*WORK TO COMPLETE*
Skipping all pictures, set down the lines of the listing from the first through the one with "--skin-dark: #8c4a30;".

--- AVAILABLE DATA Enclosed Below ---

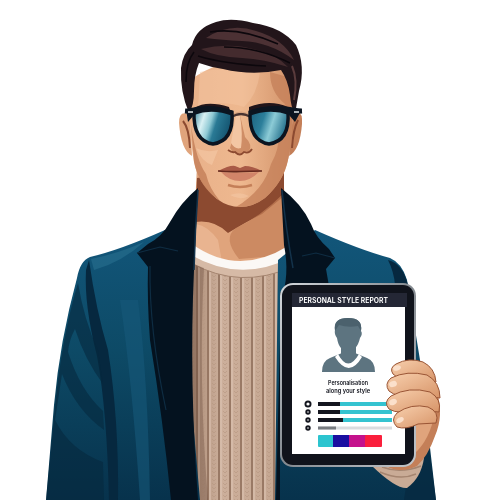
<!DOCTYPE html>
<html lang="en">
<head>
<meta charset="utf-8">
<title>Personal Style Report</title>
<style>
:root {
  --paper: #ffffff;
  --coat: #0d4a66;
  --coat-light: #17597a;
  --coat-dark: #06283f;
  --lapel: #04121f;
  --knit: #c9ab96;
  --knit-dark: #a58570;
  --skin: #e0a47c;
  --skin-light: #f3c6a3;
  --skin-mid: #c47f58;
  --skin-dark: #8c4a30;
  --hair: #22151a;
  --hair-light: #5a3b3c;
  --frame: #0b1420;
  --ink: #14161f;
  --slate: #5d7480;
  --cyan: #35c3d0;
}
html, body { margin: 0; background: var(--paper); }
body { width: 500px; height: 500px; overflow: hidden; }
svg { display: block; }
.title { font: 700 7px Inter, "Open Sans", sans-serif; fill: #fff; }
.caption { font: 600 6px Inter, "Open Sans", sans-serif; fill: var(--ink); text-anchor: middle; }
</style>
</head>
<body>
<svg width="500" height="500" viewBox="0 0 500 500" role="img" aria-label="Man in sunglasses and a blue coat holding a tablet with a personal style report">
  <defs>
    <linearGradient id="coat-shade" x1="0" y1="0" x2="0" y2="1">
      <stop offset="0" stop-color="#12567a"/>
      <stop offset=".45" stop-color="#0d4a66"/>
      <stop offset="1" stop-color="#07324c"/>
    </linearGradient>
    <linearGradient id="knit-shade" x1="0" y1="0" x2="1" y2="0">
      <stop offset="0" stop-color="#a88872"/>
      <stop offset=".3" stop-color="#ccaf9b"/>
      <stop offset="1" stop-color="#c2a38d"/>
    </linearGradient>
    <linearGradient id="face-shade" x1="0" y1="0" x2="1" y2="0">
      <stop offset="0" stop-color="#e9b18a"/>
      <stop offset=".5" stop-color="#eeb88f"/>
      <stop offset="1" stop-color="#d3946b"/>
    </linearGradient>
    <linearGradient id="lens-left" x1="0" y1="0" x2="1" y2=".3">
      <stop offset="0" stop-color="#2f7f99"/>
      <stop offset=".3" stop-color="#d9f1f4"/>
      <stop offset=".5" stop-color="#8fc9d4"/>
      <stop offset=".65" stop-color="#2a7a95"/>
      <stop offset="1" stop-color="#155672"/>
    </linearGradient>
    <linearGradient id="lens-right" x1="0" y1="0" x2="1" y2=".3">
      <stop offset="0" stop-color="#1b5f7c"/>
      <stop offset=".4" stop-color="#2c7f9b"/>
      <stop offset=".65" stop-color="#8ccbd6"/>
      <stop offset="1" stop-color="#2a7590"/>
    </linearGradient>
    <linearGradient id="metal" x1="0" y1="0" x2="1" y2="1">
      <stop offset="0" stop-color="#d5d9dd"/>
      <stop offset=".5" stop-color="#83898f"/>
      <stop offset="1" stop-color="#c3c7cb"/>
    </linearGradient>
    <linearGradient id="finger-shade" x1="0" y1="0" x2="1" y2="1">
      <stop offset="0" stop-color="#f8d0ae"/>
      <stop offset="1" stop-color="#d79468"/>
    </linearGradient>
    <pattern id="ribs" x="195" y="250" width="11" height="8" patternUnits="userSpaceOnUse">
      <path d="M2 0V8" stroke="#8d6c58" stroke-width="1.6"/>
      <path d="M4 0V8" stroke="#dcc3b1" stroke-width="1.2"/>
      <path d="M6 1l2 2 2-2M6 5l2 2 2-2" fill="none" stroke="#b59580" stroke-width=".6"/>
    </pattern>
    <path id="sweater-shape" d="M188 253Q238 282 288 258L300 300V500H188Z"/>
    <path id="lens-shape" d="M-19-12Q0-19 19-12Q21 17 0 20Q-20 17-19-12Z"/>
  </defs>

  <rect width="500" height="500" fill="var(--paper)"/>

  <g id="neck">
    <path d="M197 165L193 250Q235 284 290 256L282 165Z" fill="var(--skin)"/>
    <path d="M197 178L195 222Q214 219 228 233Q246 222 262 214L284 196V165Z" fill="var(--skin-dark)"/>
    <path d="M284 193Q260 217 236 228Q222 238 239 259L288 255Z" fill="var(--skin-mid)" opacity=".7"/>
    <path d="M196 224Q208 226 218 240L222 262L195 248Z" fill="var(--skin-light)" opacity=".5"/>
  </g>

  <g id="sweater">
    <use href="#sweater-shape" fill="url(#knit-shade)"/>
    <use href="#sweater-shape" fill="url(#ribs)"/>
    <path d="M192 244Q238 277 288 246L290 259Q240 284 191 256Z" fill="#fbf8f5"/>
    <path d="M191 255Q240 283 290 258L292 267Q240 290 191 263Z" fill="#d6baa6"/>
    <path d="M191 263Q240 290 292 267" fill="none" stroke="var(--knit-dark)"/>
    <path d="M189 262L204 268Q198 380 208 500H188Z" fill="#5b3c30" opacity=".3"/>
  </g>

  <g id="coat">
    <path d="M165 230Q120 250 90 257Q80 261 77 278Q60 340 54 405L46 500H200L178 250Z" fill="url(#coat-shade)"/>
    <path d="M315 230Q360 250 390 258Q402 263 407 280L420 360L436 500H275L278 260Z" fill="url(#coat-shade)"/>
    <path d="M89 260Q96 310 108 350Q119 420 118 500H109Q107 410 97 356Q84 305 86 270Z" fill="var(--coat-dark)"/>
    <path d="M78 283Q84 320 98 350Q101 370 103 384Q85 360 75 329Q69 340 68 352Q80 390 103 411L104 430Q76 410 62 374L55 420Q70 450 103 462L104 500H46L57 388Q65 325 78 283Z" fill="var(--coat-dark)" opacity=".6"/>
    <path d="M91 259Q120 253 144 242Q122 262 94 270Z" fill="#2a7393" opacity=".55"/>
    <path d="M120 300Q132 380 140 500H150Q148 380 138 300Z" fill="var(--coat-light)" opacity=".6"/>
    <path d="M388 260Q394 272 395 285H408Q403 264 388 260Z" fill="var(--coat-dark)"/>
    <path d="M410 460L428 440L436 500H404Z" fill="var(--coat-dark)" opacity=".7"/>
    <path d="M198 188Q181 202 170 222Q162 237 148 244L137 253L148 267Q147 300 150 340Q163 420 171 500H198Q189 380 194 270Z" fill="var(--lapel)"/>
    <path d="M281 188Q302 204 311 224Q316 238 329 249L335 258L326 269L330 292H280V500H276L281 300Q290 275 284 245Z" fill="var(--lapel)"/>
    <path d="M137 253L160 247L178 251M150 266Q149 330 166 410" fill="none" stroke="#0e2c42" stroke-width="1.2"/>
    <path d="M335 258L316 253L302 256" fill="none" stroke="#0e2c42" stroke-width="1.2"/>
    <path d="M198 190Q195 230 194 270" fill="none" stroke="#13324a" stroke-width="1.5"/>
    <path d="M282 190Q286 230 293 268" fill="none" stroke="#13324a" stroke-width="1.5"/>
  </g>

  <g id="head">
    <path d="M190 115Q179 109 179 123Q181 150 192 156Z" fill="var(--skin)"/>
    <path d="M183 121Q189 128 190 148" fill="none" stroke="var(--skin-dark)" stroke-width="2"/>
    <path d="M293 115Q303 108 302 124Q300 150 289 156Z" fill="var(--skin-mid)"/>
    <path d="M298 120Q293 130 292 148" fill="none" stroke="var(--skin-dark)" stroke-width="2"/>
    <path d="M190 80Q188 130 194 162Q198 183 217 199Q228 207 240 207Q253 207 265 198Q284 181 288 160Q295 130 291 72Q240 45 190 80Z" fill="url(#face-shade)"/>
    <path d="M291 78Q296 130 288 160Q283 182 265 198Q252 208 236 207Q264 190 271 164Q280 148 278 135L285 104Q270 92 270 72Z" fill="var(--skin-mid)" opacity=".75"/>
    <path d="M191 125Q196 160 206 174Q209 188 220 201Q199 187 194 162Z" fill="var(--skin-mid)" opacity=".8"/>
    <path d="M200 72Q223 66 260 73Q257 95 244 107Q220 99 198 108Z" fill="var(--skin-light)" opacity=".45"/>
    <path d="M196 148Q206 153 218 150L212 165Q202 162 196 148Z" fill="var(--skin-light)" opacity=".7"/>
    <path d="M240 115L230 148Q235 156 242 153L249 151Q253 145 245 137Z" fill="var(--skin-mid)" opacity=".75"/>
    <path d="M236 115L231 143Q235 150 241 148Q243 135 240 115Z" fill="var(--skin-light)"/>
    <path d="M228 150Q232 153 235 152Q240 157 244 152Q249 154 252 149" fill="none" stroke="var(--skin-dark)" stroke-width="1.8"/>
    <path d="M218 171Q230 165 235 166L240 168L245 166Q252 166 262 171Q240 174 218 171Z" fill="#a95a46"/>
    <path d="M221 172Q240 174 259 172Q250 181 240 181Q229 181 221 172Z" fill="#d18469"/>
    <path d="M218 171Q230 172 240 171.5T262 171" fill="none" stroke="#64281e" stroke-width="1.6"/>
    <path d="M228 185Q240 189 252 185" fill="none" stroke="var(--skin-mid)" stroke-width="2.5"/>
    <path d="M230 195Q240 191 249 196Q240 201 230 195Z" fill="var(--skin-light)" opacity=".6"/>
    <path d="M194 108Q207 100 229 107L230 111Q210 106 194 111ZM249 107Q270 99 288 107V111Q270 106 249 111Z" fill="var(--hair)"/>
  </g>

  <g id="hair">
    <path d="M189 113Q180 92 181 68Q183 53 192 45Q196 28 216 22Q231 17 253 23Q282 27 296 45Q306 66 299 91L295 114Q291 108 290 95Q288 80 281 70Q252 76 223 69Q210 67 199 63Q194 75 194 91Q194 106 189 113Z" fill="var(--hair)"/>
    <path d="M206 38Q230 22 256 31Q284 39 294 60Q270 42 242 41Q222 40 206 38Z" fill="var(--hair-light)" opacity=".75"/>
    <path d="M201 49Q230 42 257 50Q277 55 288 67Q264 59 242 58Q216 57 201 49Z" fill="var(--hair-light)" opacity=".6"/>
    <path d="M198 56Q225 64 266 66M210 32Q240 27 278 44M194 52Q186 62 186 82M224 47Q258 47 290 63" fill="none" stroke="#0c070c" stroke-width="1.6"/>
    <path d="M292 66Q298 80 294 100" fill="none" stroke="var(--hair-light)" stroke-width="2"/>
  </g>

  <g id="sunglasses">
    <path d="M185 111L197 112M285 112L302 111" stroke="var(--frame)" stroke-width="5"/>
    <path d="M231 117Q241 111 251 117" fill="none" stroke="#4a3431" stroke-width="2.5"/>
    <path d="M232 115Q241 109 250 115" fill="none" stroke="#d5a27e" stroke-width="1"/>
    <g stroke="var(--frame)" stroke-width="3.4">
      <use href="#lens-shape" x="213" y="124" fill="url(#lens-left)"/>
      <use href="#lens-shape" x="269" y="124" fill="url(#lens-right)"/>
    </g>
    <path d="M186 109Q212 102 233 111V116Q212 108 194 115L188 122ZM249 111Q270 102 302 109L295 122L289 115Q270 108 249 116Z" fill="var(--frame)"/>
    <path d="M188 112h5M294 112h5" stroke="#dfe7ea" stroke-width="1.5"/>
  </g>

  <g id="holding-hand">
    <path d="M383 464L424 458Q421 478 407 488Q396 489 372 466Z" fill="var(--knit)"/>
    <path d="M382 467Q400 474 421 466M380 472Q400 481 416 474" fill="none" stroke="var(--knit-dark)" stroke-width="1.4"/>
    <path d="M408 366Q430 368 437 392Q444 415 435 436Q428 456 417 466Q400 474 386 466L404 440Z" fill="var(--skin-mid)"/>
    <path d="M413 371Q435 380 435 412Q430 440 414 454Z" fill="var(--skin)"/>
  </g>

  <g id="tablet">
    <rect x="280" y="283" width="136" height="184" rx="13" fill="url(#metal)"/>
    <rect x="282" y="285" width="132" height="180" rx="11" fill="#10131b"/>
    <rect x="292" y="294" width="113" height="160" fill="#fff"/>
    <rect x="292" y="293" width="115" height="14" fill="#242735"/>
    <text class="title" x="299" y="303" textLength="89" lengthAdjust="spacingAndGlyphs">PERSONAL STYLE REPORT</text>

    <g id="profile">
      <path d="M322 372Q322 361 330 358L342 353H355L367 358Q375 361 375 372Z" fill="var(--slate)"/>
      <path d="M338 354Q348 373 359 354L362 357Q349 379 335 357Z" fill="#fff"/>
      <path d="M341 343H356V355Q348 366 341 355Z" fill="var(--slate)"/>
      <path d="M335 330Q333 318 348 318Q363 318 361 331Q363 334 360 338Q357 351 348 351Q339 351 337 338Q334 334 335 330Z" fill="var(--slate)"/>
      <path d="M335 331Q333 318 348 318Q363 318 361 331L358 326Q348 328 339 325Z" fill="#4b616d"/>
    </g>

    <text class="caption" x="348" y="385" textLength="40" lengthAdjust="spacingAndGlyphs">Personalisation</text>
    <text class="caption" x="348" y="393" textLength="44" lengthAdjust="spacingAndGlyphs">along your style</text>

    <g id="ratings">
      <g fill="var(--ink)">
        <circle cx="308" cy="404" r="3.5"/>
        <circle cx="308" cy="412" r="2.7"/>
        <circle cx="308" cy="420" r="2.7"/>
        <circle cx="308" cy="428" r="2.7"/>
      </g>
      <g fill="#fff">
        <circle cx="308" cy="404" r="1.6"/>
        <circle cx="308" cy="412" r=".8"/>
        <circle cx="308" cy="420" r=".8"/>
        <circle cx="308" cy="428" r=".8"/>
      </g>
      <g stroke-width="4">
        <path d="M318 404H392M318 412H392M318 420H392" stroke="var(--cyan)"/>
        <path d="M318 404H340M318 412H340M318 420H343" stroke="var(--ink)"/>
        <path d="M318 428H392" stroke="#d9dcdf" stroke-width="3"/>
        <path d="M318 428H336" stroke="#777b80" stroke-width="3"/>
      </g>
    </g>

    <g id="palette">
      <rect x="318" y="435" width="16" height="12" rx="1" fill="#2cc4cf"/>
      <rect x="333" y="435" width="16" height="12" fill="#1a0fa0"/>
      <rect x="349" y="435" width="17" height="12" fill="#c4128c"/>
      <rect x="365" y="435" width="17" height="12" rx="1" fill="#fa1f3c"/>
    </g>
  </g>

  <g id="fingers" fill="url(#finger-shade)" stroke="#9a5535" stroke-width="1">
    <path d="M396 364Q409 357 423 362Q435 368 436 382L412 381Q398 379 393 374Q389 368 396 364Z"/>
    <path d="M391 378Q407 370 427 375Q440 382 440 398L414 395Q397 398 389 391Q384 384 391 378Z"/>
    <path d="M391 396Q409 386 430 392Q442 399 439 412L415 410Q399 415 389 409Q383 402 391 396Z"/>
    <path d="M397 413Q411 403 428 407Q440 412 436 423L418 424Q406 430 397 427Q390 420 397 413Z"/>
  </g>
  <g id="fingernails" fill="#fbe0cb">
    <ellipse cx="397" cy="368" rx="4" ry="2.5" transform="rotate(-18 397 368)"/>
    <ellipse cx="393" cy="384" rx="4" ry="3" transform="rotate(-20 393 384)"/>
    <ellipse cx="393" cy="402" rx="4" ry="3" transform="rotate(-24 393 402)"/>
    <ellipse cx="400" cy="420" rx="4" ry="2.5" transform="rotate(-28 400 420)"/>
  </g>
</svg>
</body>
</html>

--- End of Enclosed AVAILABLE DATA ---

*TASK ANSWER*
<!DOCTYPE html>
<html lang="en">
<head>
<meta charset="utf-8">
<title>Personal Style Report</title>
<style>
:root {
  --paper: #ffffff;
  --coat: #0d4a66;
  --coat-light: #17597a;
  --coat-dark: #06283f;
  --lapel: #04121f;
  --knit: #c9ab96;
  --knit-dark: #a58570;
  --skin: #e0a47c;
  --skin-light: #f3c6a3;
  --skin-mid: #c47f58;
  --skin-dark: #8c4a30;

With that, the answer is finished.